Friday, March 18, 2011

Forgotten Books: Sinful Woman - James M. Cain

SINFUL WOMAN is regarded as one of James M. Cain’s lesser novels, but let’s face it, when you’re the author of THE POSTMAN ALWAYS RINGS TWICE and DOUBLE INDEMNITY, most of your other novels are going to be regarded as lesser. SINFUL WOMAN may not be anywhere near the level of those two novels, but it’s still a pretty entertaining yarn.


Set in Reno, Nevada, the story concerns beautiful actress Sylvia Shoreham, who’s there to get a divorce from her husband, a formerly penniless European baron turned movie producer. Sylvia meets the local sheriff, Parker Lucas, and they fall for each other immediately, but things are complicated by the arrival in town of the baron, his somewhat shady partner in the movie studio that has Sylvia under contract, and some colorful hangers-on. Throw in a casino owner, Sylvia’s troublesome sister, some insurance guys (Cain must have loved the insurance business, as often as it turns up in his books), and it shouldn’t come as a surprise that somebody winds up dead and Sheriff Lucas has a mess on his hands trying to untangle everything and save Sylvia from a murder charge . . . that is, unless she’s really guilty.
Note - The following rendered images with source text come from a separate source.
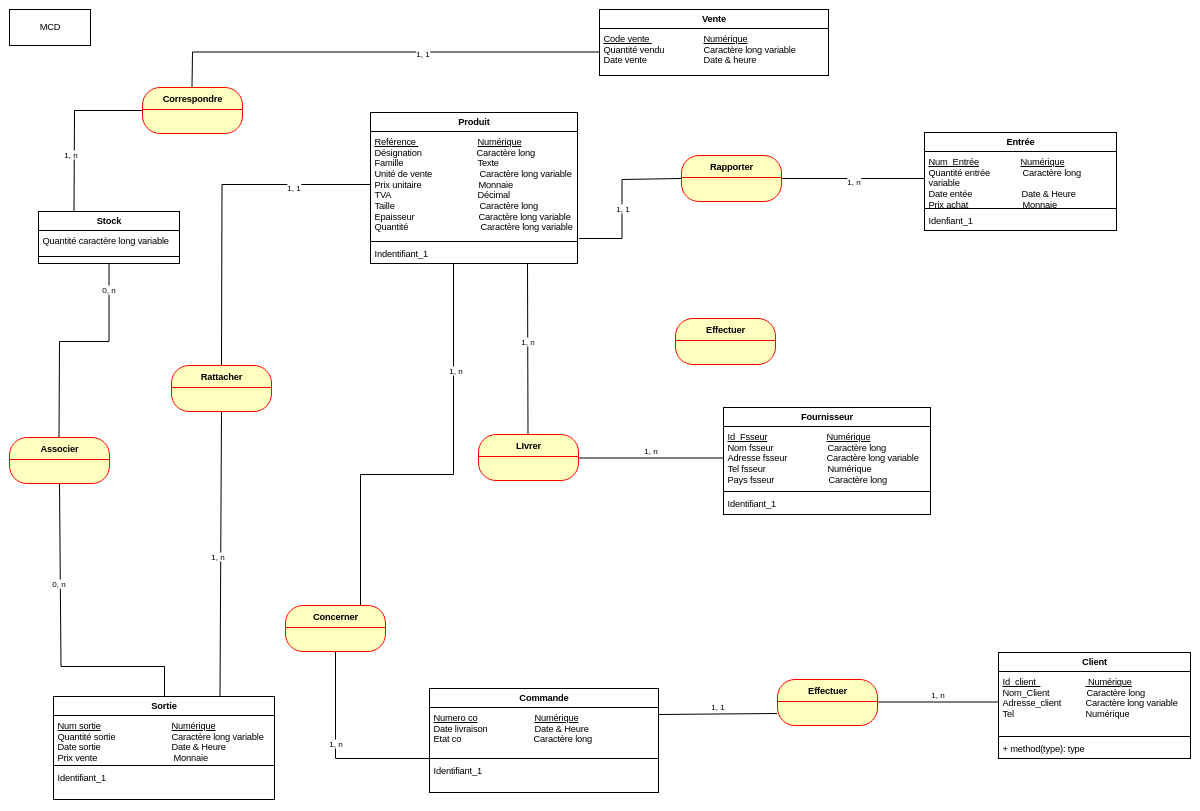
<!DOCTYPE html>
<html lang="fr">
<head>
<meta charset="utf-8">
<title>MCD</title>
<style>
:root { --ink: #000; --paper: #fff; --relation-fill: #ffffc0; --relation-line: #f00; }
* { box-sizing: border-box; margin: 0; padding: 0; }
body { width: 1200px; height: 811px; overflow: hidden; background: var(--paper); }
.diagram { position: relative; width: 1200px; height: 811px; overflow: hidden; color: var(--ink); font: 9.3px/10.67px "Liberation Sans", Arial, sans-serif; letter-spacing: -0.17px; }
.links { position: absolute; left: 0; top: 0; fill: none; stroke: var(--ink); stroke-width: 1; }
.title, .entity, .relation, .cardinality { position: absolute; left: var(--x); top: var(--y); }
.title { display: flex; align-items: center; justify-content: center; width: 82px; height: 37px; border: 1px solid var(--ink); font-weight: 400; font-size: 9.3px; }
.entity { display: flex; flex-direction: column; width: var(--w); height: var(--h); border: 1px solid var(--ink); background: var(--paper); }
.entity h2 { flex: none; height: 19px; border-bottom: 1px solid var(--ink); font-size: 9.3px; line-height: 18px; text-align: center; }
.fields { flex: 1; min-height: 0; padding: 5px 0 0 3.5px; list-style: none; }
.fields li { display: grid; grid-template-columns: var(--col) 1fr; height: 10.67px; }
.fields span { white-space: pre; }
.fields span + span { padding-left: var(--shift, 0); }
.key span { justify-self: start; text-decoration: underline; }
.identifier { flex: none; height: var(--foot); padding: 7px 3.5px 0; border-top: 1px solid var(--ink); white-space: nowrap; }
.relation { width: 101px; height: 47px; border: 1px solid var(--relation-line); border-radius: 18px; background: var(--relation-fill); overflow: hidden; }
.relation h3 { height: 22px; border-bottom: 1px solid var(--relation-line); font-size: 9.3px; line-height: 22px; text-align: center; }
.cardinality { transform: translate(-50%, -50%); background: var(--paper); font-size: 8.1px; line-height: 9px; letter-spacing: 0; white-space: nowrap; }
</style>
</head>
<body>
<main class="diagram">
  <svg class="links" width="1200" height="811" viewBox="0 0 1200 811" aria-hidden="true">
    <polyline points="192,87 192.5,52 600,52"/>
    <polyline points="142,110.5 74.5,110.5 74,211"/>
    <polyline points="109,263 109,341.5 59.5,341.5 59,438"/>
    <polyline points="59.5,484 61,666.5 164.5,666.5 164.5,696"/>
    <polyline points="371,184.5 222,184.5 221.5,365"/>
    <polyline points="221.5,412 220,696"/>
    <polyline points="453.5,263 453.5,474.5 360.5,474.5 360.5,605"/>
    <polyline points="527.5,263 528,435"/>
    <polyline points="579,238.5 622,238.5 622,179.5 681,178.5"/>
    <polyline points="781,178.5 925,178.5"/>
    <polyline points="578,458 724,458"/>
    <polyline points="335.5,652 335.5,758.5 430,758.5"/>
    <polyline points="659,714.5 777,713.5"/>
    <polyline points="877,702 998,702"/>
  </svg>

  <h1 class="title" style="--x:9px;--y:9px">MCD</h1>

  <section class="entity" style="--x:599px;--y:9px;--w:230px;--h:67px;--col:100px">
    <h2>Vente</h2>
    <ul class="fields">
      <li class="key"><span>Code vente </span><span>Numérique</span></li>
      <li><span>Quantité vendu</span><span>Caractère long variable</span></li>
      <li><span>Date vente</span><span>Date &amp; heure</span></li>
    </ul>
  </section>

  <section class="entity" style="--x:370px;--y:112px;--w:208px;--h:152px;--col:102px;--foot:22px">
    <h2>Produit</h2>
    <ul class="fields">
      <li class="key"><span>Reférence </span><span style="margin-left:1px">Numérique</span></li>
      <li><span>Désignation</span><span>Caractère long</span></li>
      <li style="--shift:1px"><span>Famille</span><span>Texte</span></li>
      <li style="--shift:3px"><span>Unité de vente</span><span>Caractère long variable</span></li>
      <li style="--shift:2px"><span>Prix unitaire</span><span>Monnaie</span></li>
      <li style="--shift:1px"><span>TVA</span><span>Décimal</span></li>
      <li style="--shift:3px"><span>Taille</span><span>Caractère long</span></li>
      <li style="--shift:2px"><span>Epaisseur</span><span>Caractère long variable</span></li>
      <li style="--shift:4px"><span>Quantité</span><span>Caractère long variable</span></li>
    </ul>
    <p class="identifier">Indentifiant_1</p>
  </section>

  <section class="entity" style="--x:924px;--y:132px;--w:193px;--h:99px;--col:92px;--foot:22px">
    <h2>Entrée</h2>
    <ul class="fields">
      <li class="key"><span>Num_Entrée</span><span>Numérique</span></li>
      <li style="--shift:2px"><span>Quantité entrée</span><span>Caractère long</span></li>
      <li><span>variable</span></li>
      <li style="--shift:1px"><span>Date entée</span><span>Date &amp; Heure</span></li>
      <li style="--shift:2px"><span>Prix achat</span><span>Monnaie</span></li>
    </ul>
    <p class="identifier">Idenfiant_1</p>
  </section>

  <section class="entity" style="--x:38px;--y:211px;--w:142px;--h:53px;--col:auto;--foot:7px">
    <h2>Stock</h2>
    <ul class="fields">
      <li><span>Quantité caractère long variable</span></li>
    </ul>
    <p class="identifier" style="padding:0"></p>
  </section>

  <section class="entity" style="--x:723px;--y:407px;--w:208px;--h:108px;--col:99px;--foot:23px">
    <h2>Fournisseur</h2>
    <ul class="fields">
      <li class="key"><span>Id_Fsseur</span><span>Numérique</span></li>
      <li style="--shift:1px"><span>Nom fsseur</span><span>Caractère long</span></li>
      <li><span>Adresse fsseur</span><span>Caractère long variable</span></li>
      <li style="--shift:1px"><span>Tel fsseur</span><span>Numérique</span></li>
      <li style="--shift:2px"><span>Pays fsseur</span><span>Caractère long</span></li>
    </ul>
    <p class="identifier">Identifiant_1</p>
  </section>

  <section class="entity" style="--x:53px;--y:696px;--w:222px;--h:104px;--col:114px;--foot:34px">
    <h2>Sortie</h2>
    <ul class="fields">
      <li class="key"><span>Num sortie</span><span>Numérique</span></li>
      <li><span>Quantité sortie</span><span>Caractère long variable</span></li>
      <li><span>Date sortie</span><span>Date &amp; Heure</span></li>
      <li style="--shift:2px"><span>Prix vente</span><span>Monnaie</span></li>
    </ul>
    <p class="identifier">Identifiant_1</p>
  </section>

  <section class="entity" style="--x:429px;--y:688px;--w:230px;--h:105px;--col:100px;--foot:34px">
    <h2>Commande</h2>
    <ul class="fields">
      <li class="key"><span>Numero co</span><span style="margin-left:1px">Numérique</span></li>
      <li style="--shift:1px"><span>Date livraison</span><span>Date &amp; Heure</span></li>
      <li><span>Etat co</span><span>Caractère long</span></li>
    </ul>
    <p class="identifier">Identifiant_1</p>
  </section>

  <section class="entity" style="--x:998px;--y:652px;--w:193px;--h:107px;--col:83px;--foot:22px">
    <h2>Client</h2>
    <ul class="fields">
      <li class="key"><span>Id_client  </span><span> Numérique</span></li>
      <li style="--shift:1px"><span>Nom_Client</span><span>Caractère long</span></li>
      <li><span>Adresse_client</span><span>Caractère long variable</span></li>
      <li><span>Tel</span><span>Numérique</span></li>
    </ul>
    <p class="identifier">+ method(type): type</p>
  </section>

  <div class="relation" style="--x:142px;--y:87px"><h3>Correspondre</h3></div>
  <div class="relation" style="--x:681px;--y:155px"><h3>Rapporter</h3></div>
  <div class="relation" style="--x:675px;--y:318px"><h3>Effectuer</h3></div>
  <div class="relation" style="--x:171px;--y:365px"><h3>Rattacher</h3></div>
  <div class="relation" style="--x:478px;--y:434px"><h3>LIvrer</h3></div>
  <div class="relation" style="--x:9px;--y:437px"><h3>Associer</h3></div>
  <div class="relation" style="--x:285px;--y:605px"><h3>Concerner</h3></div>
  <div class="relation" style="--x:777px;--y:679px"><h3>Effectuer</h3></div>

  <span class="cardinality" style="--x:423px;--y:54px">1, 1</span>
  <span class="cardinality" style="--x:71px;--y:155px">1, n</span>
  <span class="cardinality" style="--x:109px;--y:290px">0, n</span>
  <span class="cardinality" style="--x:59px;--y:584px">0, n</span>
  <span class="cardinality" style="--x:294px;--y:188px">1, 1</span>
  <span class="cardinality" style="--x:218px;--y:557px">1, n</span>
  <span class="cardinality" style="--x:456px;--y:371px">1, n</span>
  <span class="cardinality" style="--x:528px;--y:342px">1, n</span>
  <span class="cardinality" style="--x:623px;--y:209px">1, 1</span>
  <span class="cardinality" style="--x:854px;--y:182px">1, n</span>
  <span class="cardinality" style="--x:651px;--y:451px">1, n</span>
  <span class="cardinality" style="--x:336px;--y:744px">1, n</span>
  <span class="cardinality" style="--x:718px;--y:707px">1, 1</span>
  <span class="cardinality" style="--x:938px;--y:695px">1, n</span>
</main>
</body>
</html>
This is one of those books where a lot happens in a span of about twelve hours, and the plot gets pretty complicated. I think it all makes sense in the end, but I’m not sure. My only real complaint is that Cain goes overboard on the dialect in places. But I like the characters, especially the sheriff, and the book is pretty funny in places. The back cover copy on the edition I read refers to it as “a zany soap opera”, and that’s a good description. It’s definitely in the screwball vein.


If you’ve never read Cain’s work before, SINFUL WOMAN is not the book you should start with, since it’s not really that typical of his other books. But if you like the others, you’ll probably enjoy this one, too, despite its oddball nature. I thought it was fun.
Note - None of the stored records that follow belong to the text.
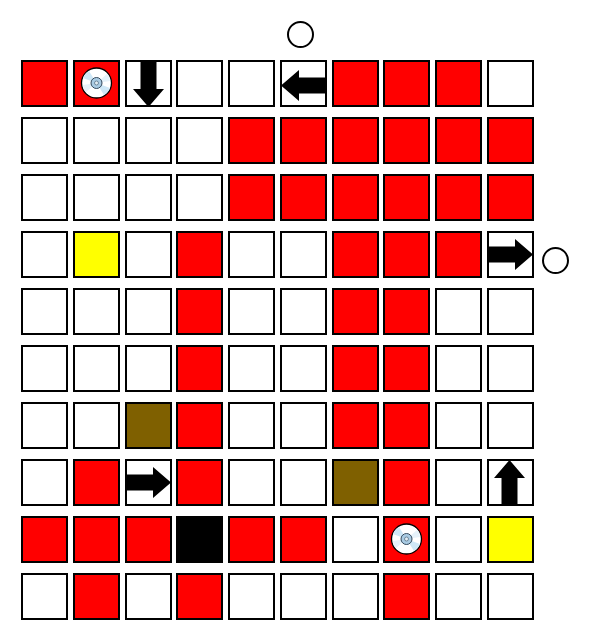
<!DOCTYPE html>
<html lang="en">
<head>
<meta charset="utf-8">
<title>Board map</title>
<style>
:root { --paper: #fff; --ink: #000; --wall: #f00; --goal: #ff0; --crate: #7f6000; }
* { box-sizing: border-box; }
body { margin: 0; }
.map { position: relative; width: 590px; height: 640px; overflow: hidden; background: var(--paper); }
.board {
  position: absolute; left: 21px; top: 60px; width: 513px;
  display: grid; grid-template-columns: repeat(10, 47px); grid-auto-rows: 47px;
  row-gap: 10px; justify-content: space-between;
}
.board i { position: relative; border: 2px solid var(--ink); background: var(--paper); }
.board .wall { background: var(--wall); }
.board .goal { background: var(--goal); }
.board .crate { background: var(--crate); }
.board .pit { background: var(--ink); }
.board svg { position: absolute; left: -2px; top: -2px; width: 47px; height: 47px; }
.down svg { transform: translateY(1px) rotate(90deg); }
.left svg { transform: translateY(2px) rotate(180deg); }
.up svg { transform: translateX(-1px) rotate(-90deg); }
.marker { position: absolute; width: 27px; height: 27px; border: 2px solid var(--ink); border-radius: 50%; }
.marker.north { left: 287px; top: 21px; }
.marker.east { left: 542px; top: 247px; }
.symbols { position: absolute; width: 0; height: 0; }
</style>
</head>
<body>
<main class="map">
  <svg class="symbols" aria-hidden="true">
    <defs>
      <symbol id="arrow" viewBox="0 0 47 47">
        <polygon points="1,15.5 28,15.5 28,8 46,23.5 28,39 28,31.5 1,31.5"/>
      </symbol>
      <symbol id="disc" viewBox="0 0 47 47">
        <circle cx="23.5" cy="23" r="15" fill="#fff" stroke="#000" stroke-width="1.3"/>
        <path d="M23.5 23 10 18Q12 13 16 11ZM23.5 23 37 28Q35 33 31 35Z" fill="#cfe8f7"/>
        <path d="M23.5 23 10 25Q10 29 13 32ZM23.5 23 37 21Q37 17 34 14Z" fill="#e6f2fa"/>
        <circle cx="23.5" cy="23" r="5.5" fill="#a9cbe3" stroke="#34495c"/>
        <circle cx="23.5" cy="23" r="2" fill="#e3edf3" stroke="#5b7488" stroke-width=".8"/>
      </symbol>
    </defs>
  </svg>

  <span class="marker north"></span>
  <span class="marker east"></span>

  <div class="board">
    <i class="wall"></i><i class="wall"><svg><use href="#disc"/></svg></i><i class="down"><svg><use href="#arrow"/></svg></i><i></i><i></i><i class="left"><svg><use href="#arrow"/></svg></i><i class="wall"></i><i class="wall"></i><i class="wall"></i><i></i>

    <i></i><i></i><i></i><i></i><i class="wall"></i><i class="wall"></i><i class="wall"></i><i class="wall"></i><i class="wall"></i><i class="wall"></i>

    <i></i><i></i><i></i><i></i><i class="wall"></i><i class="wall"></i><i class="wall"></i><i class="wall"></i><i class="wall"></i><i class="wall"></i>

    <i></i><i class="goal"></i><i></i><i class="wall"></i><i></i><i></i><i class="wall"></i><i class="wall"></i><i class="wall"></i><i class="right"><svg><use href="#arrow"/></svg></i>

    <i></i><i></i><i></i><i class="wall"></i><i></i><i></i><i class="wall"></i><i class="wall"></i><i></i><i></i>

    <i></i><i></i><i></i><i class="wall"></i><i></i><i></i><i class="wall"></i><i class="wall"></i><i></i><i></i>

    <i></i><i></i><i class="crate"></i><i class="wall"></i><i></i><i></i><i class="wall"></i><i class="wall"></i><i></i><i></i>

    <i></i><i class="wall"></i><i class="right"><svg><use href="#arrow"/></svg></i><i class="wall"></i><i></i><i></i><i class="crate"></i><i class="wall"></i><i></i><i class="up"><svg><use href="#arrow"/></svg></i>

    <i class="wall"></i><i class="wall"></i><i class="wall"></i><i class="pit"></i><i class="wall"></i><i class="wall"></i><i></i><i class="wall"><svg><use href="#disc"/></svg></i><i></i><i class="goal"></i>

    <i></i><i class="wall"></i><i></i><i class="wall"></i><i></i><i></i><i></i><i class="wall"></i><i></i><i></i>
  </div>
</main>
</body>
</html>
7 comments:

George said...

You're right, SINFUL WOMAN is not top-shelf James M. Cain. But it still has some great writing on practically every page. Cain's work bear study.

Evan Lewis said...
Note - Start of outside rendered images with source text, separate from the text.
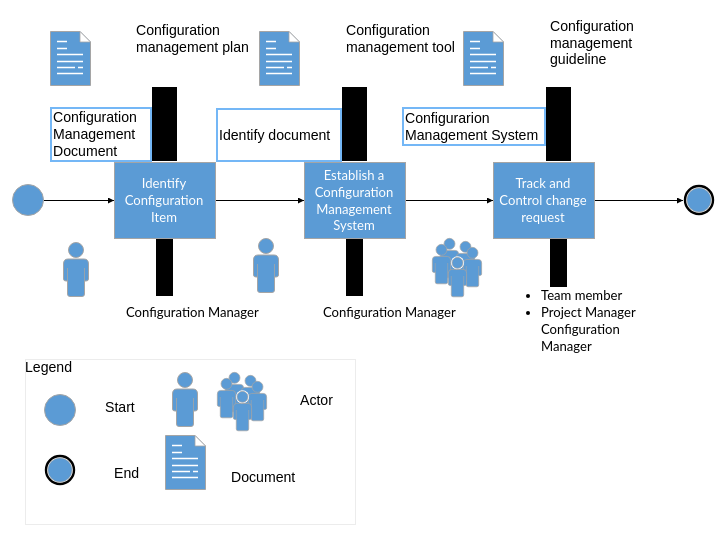
<!DOCTYPE html>
<html lang="en">
<head>
<meta charset="utf-8">
<title>Configuration management process</title>
<style>
:root {
  --blue: #5b9bd5;
  --outline: #74b7f6;
  --edge: #a5a5a5;
  --ink: #000;
  --paper: #fff;
  --frame: #ececec;
}
* { box-sizing: border-box; margin: 0; padding: 0; }
html, body { width: 727px; height: 537px; overflow: hidden; background: var(--paper); }
.process {
  position: relative; width: 727px; height: 537px; overflow: hidden;
  color: var(--ink); font: 14.1px/17px "Liberation Sans", Arial, sans-serif; white-space: nowrap;
}
.process > * { position: absolute; }
svg { display: block; overflow: visible; }
.sprites { width: 0; height: 0; }
.document-icon { width: 41px; height: 55px; }
.actor-icon { width: 26px; height: 55px; }
.group-icon { width: 50px; height: 58px; }
.event-icon { width: 32px; height: 32px; }
.output { border: 2px solid var(--outline); padding-left: 1px; display: flex; align-items: center; }
.bar { background: var(--ink); }
.bar.input { top: 87px; width: 25px; height: 74px; }
.bar.role { top: 239px; width: 17px; height: 57px; }
.bar.role.short { height: 48px; }
.step {
  top: 162px; width: 102px; height: 77px; padding-right: 2px;
  display: flex; align-items: center; justify-content: center; text-align: center;
  background: var(--blue); border: 1px solid var(--edge); color: var(--paper);
}
.step, .role-name { font: 13.1px/17px Lato, Carlito, sans-serif; }
.step { line-height: 16.7px; }
.flow { left: 0; top: 0; }
.legend { left: 25px; top: 359px; width: 331px; height: 166px; border: 1px solid var(--frame); }
.legend h2 { position: absolute; left: -1px; top: -1px; font: inherit; }
.legend-row { display: flex; height: 56px; align-items: center; }
.legend-row:first-of-type { margin-top: 11px; }
.legend-row:last-of-type { margin-top: 7px; }
.legend-row .event-icon { margin-left: 18px; }
.legend-row .group-icon { margin: 4px 0 0 19px; }
</style>
</head>
<body>
<main class="process">
  <svg class="sprites" aria-hidden="true">
    <defs>
      <symbol id="document" viewBox="0 0 41 55" overflow="visible">
        <path d="M0.5 0.5H30L40.5 11V54.5H0.5Z" fill="#5b9bd5" stroke="#a5a5a5"/>
        <path d="M30 0.5V11H40.5Z" fill="#fff" stroke="#a5a5a5" stroke-width="0.8"/>
        <path d="M7 10.5H17M7 17.5H17M7 23.5H33M7 30.5H33M7 36.5H25M28 36.5H33M7 42.5H33" fill="none" stroke="#fff" stroke-width="1.4"/>
      </symbol>
      <g id="person" fill="#5b9bd5" stroke="#a5a5a5">
        <circle cx="13" cy="8" r="7.5"/>
        <path d="M5 17H21Q25.5 17 25.5 22V37Q25.5 39 23 39H21.5V52Q21.5 54.5 19 54.5H7Q4.5 54.5 4.5 52V39H3Q0.5 39 0.5 37V22Q0.5 17 5 17Z"/>
        <path d="M4.5 39V26M21.5 39V26" fill="none" stroke-width="0.8"/>
      </g>
      <symbol id="actor" viewBox="0 0 26 55" overflow="visible"><use href="#person"/></symbol>
      <symbol id="group" viewBox="0 0 50 58" overflow="visible">
        <use href="#person" transform="translate(8 0) scale(.73)"/>
        <use href="#person" transform="translate(24 3) scale(.73)"/>
        <use href="#person" transform="translate(0 6) scale(.73)"/>
        <use href="#person" transform="translate(31 9) scale(.73)"/>
        <circle cx="25.5" cy="24.8" r="6.6" fill="#fff"/>
        <use href="#person" transform="translate(16 19) scale(.73)"/>
      </symbol>
      <symbol id="start" viewBox="0 0 32 32" overflow="visible">
        <circle cx="16" cy="16" r="15.5" fill="#5b9bd5" stroke="#a5a5a5"/>
      </symbol>
      <symbol id="end" viewBox="0 0 32 32" overflow="visible">
        <circle cx="16" cy="16" r="14" fill="#fff" stroke="#000" stroke-width="2.4"/>
        <circle cx="16" cy="16" r="12" fill="#5b9bd5" stroke="#a5a5a5" stroke-width="0.6"/>
      </symbol>
      <marker id="arrowhead" markerWidth="6" markerHeight="6" refX="6" refY="3" orient="auto" markerUnits="userSpaceOnUse">
        <path d="M0 0L6 3L0 6Z" stroke="none" fill="#000"/>
      </marker>
    </defs>
  </svg>

  <!-- Input documents -->
  <svg class="document-icon" style="left:50px;top:31px"><use href="#document"/></svg>
  <p style="left:136px;top:22px">Configuration<br>management plan</p>
  <svg class="document-icon" style="left:259px;top:31px"><use href="#document"/></svg>
  <p style="left:346px;top:22px">Configuration<br>management tool</p>
  <svg class="document-icon" style="left:463px;top:31px"><use href="#document"/></svg>
  <p style="left:550px;top:18px;line-height:16.5px">Configuration<br>management<br>guideline</p>

  <!-- Outputs -->
  <div class="output" style="left:50px;top:107px;width:102px;height:55px"><p>Configuration<br>Management<br>Document</p></div>
  <div class="output" style="left:216px;top:108px;width:126px;height:54px"><p>Identify document</p></div>
  <div class="output" style="left:402px;top:107px;width:144px;height:39px"><p>Configurarion<br>Management System</p></div>

  <!-- Input and role bars -->
  <div class="bar input" style="left:152px"></div>
  <div class="bar input" style="left:342px"></div>
  <div class="bar input" style="left:546px"></div>
  <div class="bar role" style="left:156px"></div>
  <div class="bar role" style="left:346px"></div>
  <div class="bar role short" style="left:550px"></div>

  <!-- Process steps -->
  <svg class="flow" width="727" height="300" fill="none" stroke="#000" aria-hidden="true">
    <path d="M44 200.5H114" marker-end="url(#arrowhead)"/>
    <path d="M216 200.5H304" marker-end="url(#arrowhead)"/>
    <path d="M406 200.5H493" marker-end="url(#arrowhead)"/>
    <path d="M595 200.5H683" marker-end="url(#arrowhead)"/>
  </svg>
  <svg class="event-icon" style="left:12px;top:184px"><use href="#start"/></svg>
  <div class="step" style="left:114px">Identify<br>Configuration<br>Item</div>
  <div class="step" style="left:304px">Establish a<br>Configuration<br>Management<br>System</div>
  <div class="step" style="left:493px">Track and<br>Control change<br>request</div>
  <svg class="event-icon" style="left:683px;top:184px"><use href="#end"/></svg>

  <!-- Roles -->
  <svg class="actor-icon" style="left:63px;top:242px"><use href="#actor"/></svg>
  <p class="role-name" style="left:126px;top:304px">Configuration Manager</p>
  <svg class="actor-icon" style="left:253px;top:238px"><use href="#actor"/></svg>
  <p class="role-name" style="left:323px;top:304px">Configuration Manager</p>
  <svg class="group-icon" style="left:432px;top:238px"><use href="#group"/></svg>
  <ul class="role-name" style="left:541px;top:287px">
    <li>Team member</li>
    <li>Project Manager<br>Configuration<br>Manager</li>
  </ul>

  <section class="legend">
    <h2>Legend</h2>
    <div class="legend-row">
      <svg class="event-icon" style="margin-top:22px"><use href="#start"/></svg>
      <span style="width:67px;margin:16px 0 0 29px">Start</span>
      <svg class="actor-icon"><use href="#actor"/></svg>
      <svg class="group-icon"><use href="#group"/></svg>
      <span style="margin:2px 0 0 33px">Actor</span>
    </div>
    <div class="legend-row">
      <svg class="event-icon" style="margin-top:15px"><use href="#end"/></svg>
      <span style="width:51px;margin:22px 0 0 38px">End</span>
      <svg class="document-icon"><use href="#document"/></svg>
      <span style="margin:30px 0 0 25px">Document</span>
    </div>
  </section>
</main>
</body>
</html>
I enjoyed this one, too. Since most of Cain's famous books are in first person, the breezy third-person of this was a striking change. Also unusual because it was a paperback (digest) original.

James Reasoner said...

"Breezy" is the perfect word to describe this book.

Julia Madeleine said...

Ahh, love James M. Cain. Although, this is one I've never read.

Frank Loose said...

I would add "quirky" to the description of this book. I thoroughly enjoyed it - as i have all of Cain's work - but my favorite Cain book not titled Double Indemnity, or Postman, is LOVE'S LOVELY COUNTERFEIT. Written in 1942, so an early Cain, it is a mob story whose main characters reminded me of the type folks that Peter Rabe would later write about.

George said...

I think HBO is broadcasting a new version of James M. Cain's MILDRED PIERCE.

Harp of Hyperion said...

Its been years since I read this book, so I'm a bit foggy on the plot details, but I recall enjoying in. If Jim Thompson ever wrote a screwball comedy, it would come out something like this.

I seem to recall that the difference in tone can be traced to the origin of the story: that Cain had originally written it as a screenplay for what he hoped would make a popular movie, in the current vein -- but that the studio rejected it. He re-wrote this screenplay into this novel.